Dr. Kerr is married to Professor Lygia Sansigolo Kerr and has seven children (Florence,Lucy, Americo, Jacira, Ligia Regina, Tânia and Hélio Augusto) as well as 17 grandchildren (Caetano, Bárbara,Priscila,Beatriz, Gustavo,Daniel, Sabrina, Frederico, Carla, Marta, Alexandre, Lucas, Jonatas, Matheus, Flávia, Warwick Neto, Tiago). His hobbies include cultivating native flowers, orchids and fruits, as well as sports and gardening.

Scientific contributions

His scientific life was initiated in Piracicaba, where he received his Ph.D. degree and later was hired as an assistant professor. In 1951 he did his postdoctoral studies as a Visiting Professor at the University of California at Davis, and in 1952 at Columbia University, he studied with the famous geneticist Dr. Theodosius Dobzhansky.

In 1958, he was invited by Prof. Dias da Silveira to assist him in organizing the Department of Biology at the Faculdade de Ciências de Rio Claro, of the recently created State University of São Paulo UNESP, in the city of Rio Claro, where he stayed there until 1964, directing a research group on the genetics of bees, his main field of specialization. From 1962 to 1964 he served as the Scientific Director to organize the recently created São Paulo State Research Foundation (FAPESP).

In December 1964 he accepted the position of Full Professor of Genetics at the Faculty of Medicine of Ribeirão Preto of the University of São Paulo, in order to create a new Department of Genetics. In this capacity, Dr. Kerr was able to establish a research center of high excellence, particularly in the areas of entomological genetics and human genetics, and trained a great number of masters and doctoral students. The department included also a new research and teaching area, that of mathematical biology and biostatistics, the first of its kind in a medical school in Brazil; and was a pioneer in the use of computers in biology and medicine, particularly for genetics applied to animal husbandry.

In all these positions he never stopped his research on Meliponini, specially the genus Melipona, which is a genus of Latin American bees that are frequently subject to the predatory action of wild honey gatherers (meleiros in Portuguese). Dr. Kerr became world famous with his research on the hybridization of the African bee and the Italian bee (Apis mellifera ligustica), which initially created a national and international stir when several African bee queens escaped inadvertently from Kerr's research apiary in Rio Claro, and colonies of African bees, which are much more aggressive than its European cousin, spread throughout the whole continent, in the process causing many attack and stinging accidents (and a few deaths), until it was thoroughly intermixed with the local bee populations; the descendants are now known as Africanized bees.

Kerr has 620 publications on various subjects.
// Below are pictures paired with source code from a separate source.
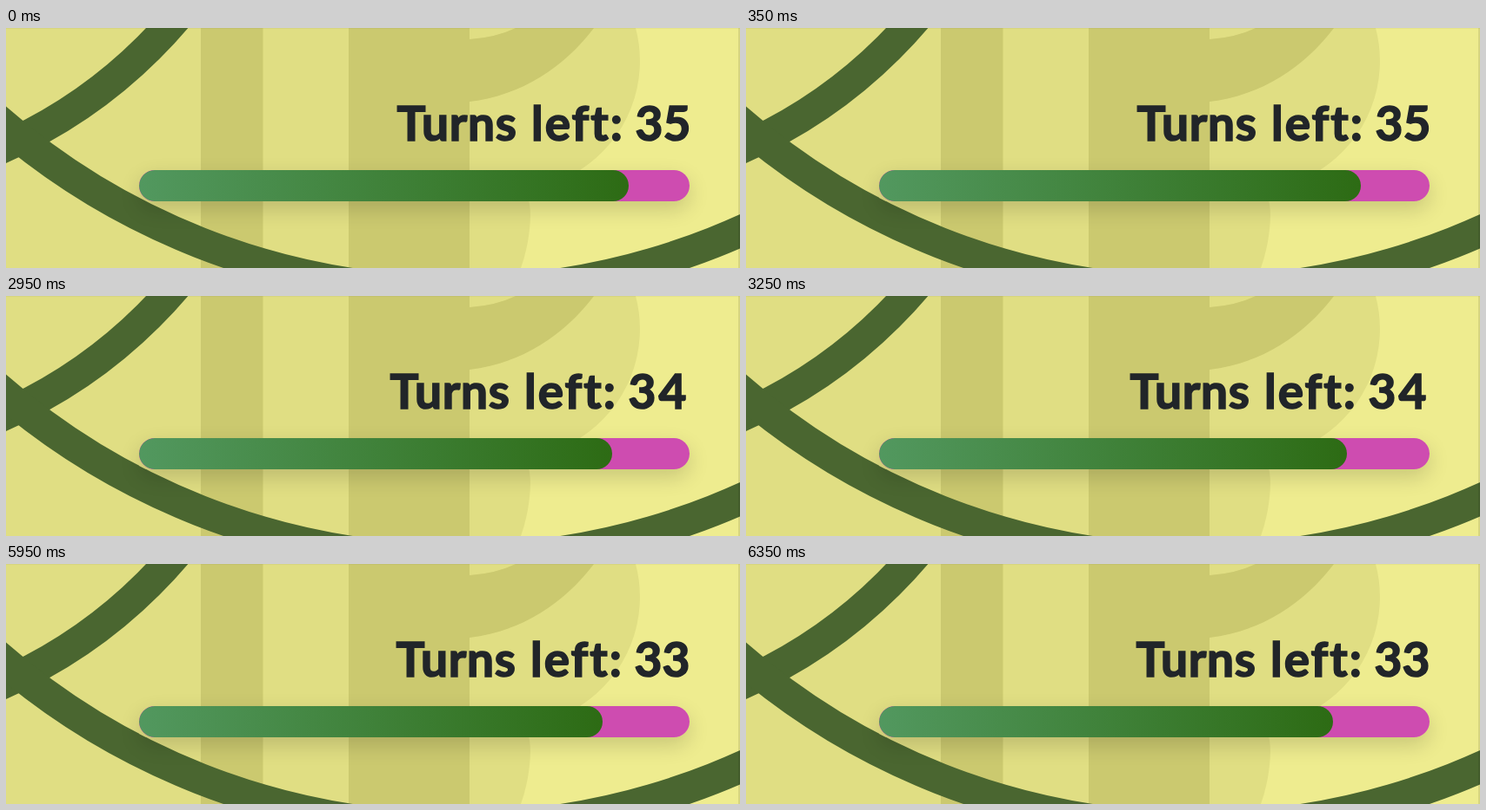
Recreate the animation shown at these times as an HTML page. Size 844x277 px, loop 8 s.

```html
<!DOCTYPE html>
<html lang="en">
<head>
<meta charset="utf-8">
<title>Turns left</title>
<style>
  html, body { margin: 0; width: 100%; height: 100%; overflow: hidden; background: #eeec8f; }
  #stage { position: relative; width: 844px; height: 277px; overflow: hidden; }
  svg { position: absolute; left: 0; top: 0; }
  text {
    font: 700 55px Lato, "Open Sans", sans-serif;
    fill: #212529; stroke: #212529; stroke-width: 1.6px;
  }
  #shadow, #bar {
    position: absolute; left: 153px; top: 164px; width: 633px; height: 36px;
    border-radius: 18px;
  }
  #shadow { box-shadow: 0 9px 24px rgba(0, 0, 0, .16); }
  #bar { overflow: hidden; background: #ce4cb0; }
  #fill {
    height: 100%; border-radius: 18px;
    background: linear-gradient(to right, #52985f, #2d6b14);
  }
</style>
</head>
<body>
<div id="stage">
  <svg width="844" height="277" viewBox="0 0 844 277">
    <rect width="844" height="277" fill="#eeec8f"/>
    <path fill="#e0de83" d="M0 0H724A149.5 149.5 0 0 1 660 164Q633 183 599 191Q603 203 603 217Q602 249 592 277H0Z"/>
    <g fill="#cbc96f">
      <path d="M224 0H295.5V277H224Z"/>
      <path d="M394 0H533V277H394Z"/>
      <path d="M533 13Q563 11 586 0H676C642 45 593 78 533 85Z"/>
    </g>
    <g fill="none" stroke="#4a6630" stroke-width="36">
      <circle cx="-230" cy="-371" r="557"/>
      <circle cx="518" cy="-498" r="802"/>
    </g>
    <rect width="844" height="1" fill="#000" opacity=".04"/>
    <rect x="842" width="2" height="277" fill="#000" opacity=".1"/>
    <g id="label">
      <text x="449.5" y="130" letter-spacing=".7">Turns</text>
      <text x="604" y="130" letter-spacing="2">left:</text>
      <text id="count" x="723.5" y="130">35</text>
    </g>
  </svg>
  <div id="shadow"></div>
  <div id="bar"><div id="fill"></div></div>
</div>
<script>
const LOOP = 8000, STEP = 50, EASE_MS = 600;
const FULL = 633, MAX_TURNS = 40;

// start: when the bar begins to shrink; shift and gap: label layout
const turns = [
  { start: -155, left: 35, shift: 0, gap: 0 },
  { start: 2735, left: 34, shift: -8, gap: 3 },
  { start: 5830, left: 33, shift: -1, gap: 0 }
];

const label = document.getElementById("label");
const count = document.getElementById("count");
const fill = document.getElementById("fill");

const bezier = (a, b, u) => 3 * a * u * (1 - u) ** 2 + 3 * b * u * u * (1 - u) + u ** 3;

// CSS "ease"
function ease(p) {
  if (p <= 0) return 0;
  if (p >= 1) return 1;
  let lo = 0, hi = 1;
  for (let i = 0; i < 24; i++) {
    const mid = (lo + hi) / 2;
    if (bezier(.25, .25, mid) < p) lo = mid; else hi = mid;
  }
  return bezier(.1, 1, lo);
}

function draw(ms) {
  const t = Math.floor((ms % LOOP) / STEP) * STEP;
  const turn = turns.filter(s => s.start <= t).pop();
  const value = turn.left + 1 - ease((t - turn.start) / EASE_MS);
  fill.style.width = FULL * value / MAX_TURNS + "px";
  label.setAttribute("transform", `translate(${turn.shift} 0)`);
  count.setAttribute("letter-spacing", turn.gap);
  if (count.textContent !== String(turn.left)) count.textContent = turn.left;
}

const begin = performance.now();
function tick() {
  draw(performance.now() - begin);
  requestAnimationFrame(tick);
}
draw(0);
requestAnimationFrame(tick);
</script>
</body>
</html>
```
Apart from being a member of the Brazilian Academy of Sciences he is also a Foreign Associate of the National Academy of Sciences of the USA, and of the Third World Academy of Sciences. He was admitted by President Itamar Franco to the National Order of Scientific Merit at the Grã-Cruz class in 1994.

Selected papers

  • W. E. Kerr (1975). Evolution of the population structure in bees. Genetics 79: 73–84.
  • W. E. Kerr (1976). Population genetic studies in bees. 2 sex-limited genes. Evolution 30: 94–99.
  • W. E. Kerr (1987). Sex determination in bees. XXI. Number of XO-heteroalleles in a natural population of Melipona compressipes fasciculata (Apidae). Insectes Sociaux 34: 274–27.
  • W. E. Kerr & R. A. da Cunha (1990). Sex determination in bees. XXVI Masculinism of workers in the Apidae. Brazilian Journal of Genetics 13: 479–489.
  • W. E. Kerr (1992). The bee or not the bee?. The Times Literary Supplement.

See also

  • Apiology


  • Warwick Estevam Kerr Biography. Brazilian Academy of Sciences.
This article is licensed under the GNU Free Documentation License. It uses material from the Wikipedia article "Warwick_Estevam_Kerr". A list of authors is available in Wikipedia.
Your browser is not current. Microsoft Internet Explorer 6.0 does not support some functions on Chemie.DE